Cardiac resynchronization therapy in advanced heart failure the multicenter InSync clinical study

Eur J Heart Fail. 2002 Jun;4(3):311-20. doi: 10.1016/s1388-9842(02)00018-1.


Background: recent short-term observations have shown an improvement in cardiac function and heart failure symptoms from atrio-biventricular pacing. This study was designed to assess the safety and feasibility of an atrio-biventricular transvenous pacing system, and examine the long-term effects of cardiac resynchronization in patients with advanced heart failure and ventricular conduction abnormalities.

Methods and results: between August, 1997 and November, 1998, 103 patients received a cardiac resynchronization system (CRS) consisting of a pulse generator interfaced with an atrio-biventricular lead system, including a lead designed for left ventricular (LV) pacing via cardiac veins. Baseline evaluation included 12-lead electrocardiogram, estimation of New York Heart Association (NYHA) functional class, assessment of quality of life (QOL), and distance covered during a 6-min walk (6-MW). Detailed echocardiographic data were also collected in a subset of 46 patients. Measurements were repeated in all surviving patients at 1, 3, 6 and 12 months after implantation of the CRS. A single, self-limiting procedure-related complication occurred. Over a follow-up of 12 months, 21 patients died. The 12-month actuarial survival was 78% (CI 70-87%). Nine surviving patients were withdrawn from the study during long-term follow-up for miscellaneous reasons. At each point of follow-up, a significant shortening of QRS duration was measured. In addition, significant improvements were observed in mean NYHA functional class, 6-MW and QOL score. In the 46 patients with complete echocardiographic data, LV ejection fraction increased from 21.7+/-6.4% at baseline to 26.1+/-9.0% at last follow-up (P = 0.006), LV end diastolic dimension decreased from 72.7+/-9.2 to 71.6+/-9.1 mm (P = 0.233), interventricular mechanical delay decreased from 27.5+/-32.1 to 20.3+/-25.5 ms (P = 0.243), mitral regurgitation apical four-chamber area decreased from 7.66+/-5.5 to 6.69+/-5.9 cm(2) (P = 0.197), and left ventricular filling time increased from 363+/-127 to 408+/-111 ms (P = 0.002).
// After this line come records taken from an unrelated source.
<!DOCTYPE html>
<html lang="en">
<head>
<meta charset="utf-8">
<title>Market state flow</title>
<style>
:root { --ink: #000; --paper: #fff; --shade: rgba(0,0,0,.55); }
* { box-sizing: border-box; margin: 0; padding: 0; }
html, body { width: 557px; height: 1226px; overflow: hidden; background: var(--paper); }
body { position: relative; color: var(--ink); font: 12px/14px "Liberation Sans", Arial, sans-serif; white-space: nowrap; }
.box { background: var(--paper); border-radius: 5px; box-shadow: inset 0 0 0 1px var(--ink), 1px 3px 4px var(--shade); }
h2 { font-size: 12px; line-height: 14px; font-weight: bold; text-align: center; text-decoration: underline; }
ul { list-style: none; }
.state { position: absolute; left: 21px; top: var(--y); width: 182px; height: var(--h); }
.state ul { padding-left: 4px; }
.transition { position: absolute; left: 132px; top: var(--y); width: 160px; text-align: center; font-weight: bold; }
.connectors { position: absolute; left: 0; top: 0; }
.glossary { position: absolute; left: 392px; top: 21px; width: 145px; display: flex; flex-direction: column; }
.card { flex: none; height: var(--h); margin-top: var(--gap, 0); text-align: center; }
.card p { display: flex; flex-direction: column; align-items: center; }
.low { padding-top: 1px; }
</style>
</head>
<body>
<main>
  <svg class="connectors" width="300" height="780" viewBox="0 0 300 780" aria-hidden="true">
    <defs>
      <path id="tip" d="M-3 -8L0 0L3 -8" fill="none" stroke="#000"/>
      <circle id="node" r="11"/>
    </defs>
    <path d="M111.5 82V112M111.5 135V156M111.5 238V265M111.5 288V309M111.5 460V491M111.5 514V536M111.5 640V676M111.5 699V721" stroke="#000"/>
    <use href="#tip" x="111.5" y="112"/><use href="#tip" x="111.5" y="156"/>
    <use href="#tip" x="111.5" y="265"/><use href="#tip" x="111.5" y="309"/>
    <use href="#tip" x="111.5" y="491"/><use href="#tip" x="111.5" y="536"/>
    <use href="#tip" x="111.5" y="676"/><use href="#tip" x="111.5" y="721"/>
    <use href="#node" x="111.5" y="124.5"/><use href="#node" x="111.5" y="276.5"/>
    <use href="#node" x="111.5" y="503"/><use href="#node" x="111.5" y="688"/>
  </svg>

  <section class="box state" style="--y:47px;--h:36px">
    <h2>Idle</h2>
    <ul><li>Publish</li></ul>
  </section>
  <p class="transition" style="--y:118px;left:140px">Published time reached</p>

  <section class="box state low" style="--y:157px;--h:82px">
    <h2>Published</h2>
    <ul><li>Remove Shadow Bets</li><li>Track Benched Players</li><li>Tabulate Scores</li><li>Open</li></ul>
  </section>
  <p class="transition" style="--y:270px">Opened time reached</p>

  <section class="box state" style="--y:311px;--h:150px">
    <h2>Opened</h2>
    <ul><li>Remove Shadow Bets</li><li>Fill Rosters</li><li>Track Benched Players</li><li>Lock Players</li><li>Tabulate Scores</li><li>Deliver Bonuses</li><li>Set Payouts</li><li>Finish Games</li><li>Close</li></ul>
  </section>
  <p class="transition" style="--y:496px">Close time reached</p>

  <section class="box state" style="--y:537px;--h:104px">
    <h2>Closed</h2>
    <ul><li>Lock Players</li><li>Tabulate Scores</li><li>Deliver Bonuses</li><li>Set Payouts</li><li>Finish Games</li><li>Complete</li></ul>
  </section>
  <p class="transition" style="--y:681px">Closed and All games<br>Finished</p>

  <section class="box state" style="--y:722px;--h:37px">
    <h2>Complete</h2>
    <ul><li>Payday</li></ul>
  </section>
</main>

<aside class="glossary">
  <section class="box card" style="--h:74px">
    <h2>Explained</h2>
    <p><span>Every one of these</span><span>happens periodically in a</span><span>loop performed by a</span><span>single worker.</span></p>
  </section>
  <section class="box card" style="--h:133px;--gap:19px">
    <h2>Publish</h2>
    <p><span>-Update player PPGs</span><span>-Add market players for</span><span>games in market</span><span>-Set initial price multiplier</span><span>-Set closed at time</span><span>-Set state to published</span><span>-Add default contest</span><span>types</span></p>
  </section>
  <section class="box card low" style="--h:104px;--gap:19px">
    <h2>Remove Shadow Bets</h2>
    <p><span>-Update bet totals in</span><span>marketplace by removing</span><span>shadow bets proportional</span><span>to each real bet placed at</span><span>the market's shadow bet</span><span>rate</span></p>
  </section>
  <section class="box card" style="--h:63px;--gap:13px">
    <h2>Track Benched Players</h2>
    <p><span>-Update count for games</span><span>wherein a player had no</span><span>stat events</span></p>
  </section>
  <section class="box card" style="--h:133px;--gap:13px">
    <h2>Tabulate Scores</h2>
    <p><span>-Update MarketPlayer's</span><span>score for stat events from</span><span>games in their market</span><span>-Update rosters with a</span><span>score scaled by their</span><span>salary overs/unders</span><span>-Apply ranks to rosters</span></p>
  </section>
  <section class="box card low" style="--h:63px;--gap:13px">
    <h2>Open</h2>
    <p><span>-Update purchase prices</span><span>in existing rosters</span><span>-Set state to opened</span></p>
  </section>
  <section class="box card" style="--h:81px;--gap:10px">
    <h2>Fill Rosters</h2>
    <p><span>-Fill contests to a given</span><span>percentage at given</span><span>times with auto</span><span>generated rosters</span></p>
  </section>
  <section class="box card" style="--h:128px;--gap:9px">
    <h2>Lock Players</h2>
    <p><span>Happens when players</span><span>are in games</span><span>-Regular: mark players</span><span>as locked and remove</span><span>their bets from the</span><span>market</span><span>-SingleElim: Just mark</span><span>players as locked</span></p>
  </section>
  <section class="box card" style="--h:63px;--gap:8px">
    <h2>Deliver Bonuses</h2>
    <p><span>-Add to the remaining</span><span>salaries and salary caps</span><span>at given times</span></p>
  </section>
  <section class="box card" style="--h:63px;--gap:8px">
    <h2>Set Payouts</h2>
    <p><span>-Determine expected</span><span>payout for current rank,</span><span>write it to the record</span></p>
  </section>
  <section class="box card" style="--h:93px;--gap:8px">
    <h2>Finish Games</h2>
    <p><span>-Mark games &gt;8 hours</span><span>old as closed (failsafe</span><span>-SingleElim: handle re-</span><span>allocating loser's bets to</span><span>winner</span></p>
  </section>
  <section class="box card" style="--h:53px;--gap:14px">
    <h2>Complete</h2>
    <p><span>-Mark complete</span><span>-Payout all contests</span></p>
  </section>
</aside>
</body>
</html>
Conclusions: long-term cardiac resynchronization can be safely and reliably achieved by transvenous atrial synchronized right and left ventricular pacing. These changes were accompanied by clinically relevant improvements in functional status and QOL, as well as a measurable increase in LV performance. The outcome of randomised controlled trials is awaited.

Publication types

  • Multicenter Study
  • Research Support, Non-U.S. Gov't

MeSH terms

  • Aged
  • Analysis of Variance
  • Bradycardia / therapy
  • Cardiac Pacing, Artificial / adverse effects
  • Cardiac Pacing, Artificial / methods*
  • Cardiomyopathy, Dilated / therapy*
  • Cardiotonic Agents / therapeutic use
  • Electrocardiography
  • Exercise Test
  • Feasibility Studies
  • Female
  • Humans
  • Male
  • Pacemaker, Artificial
  • Prospective Studies
  • Quality of Life
  • Safety
  • Treatment Outcome


  • Cardiotonic Agents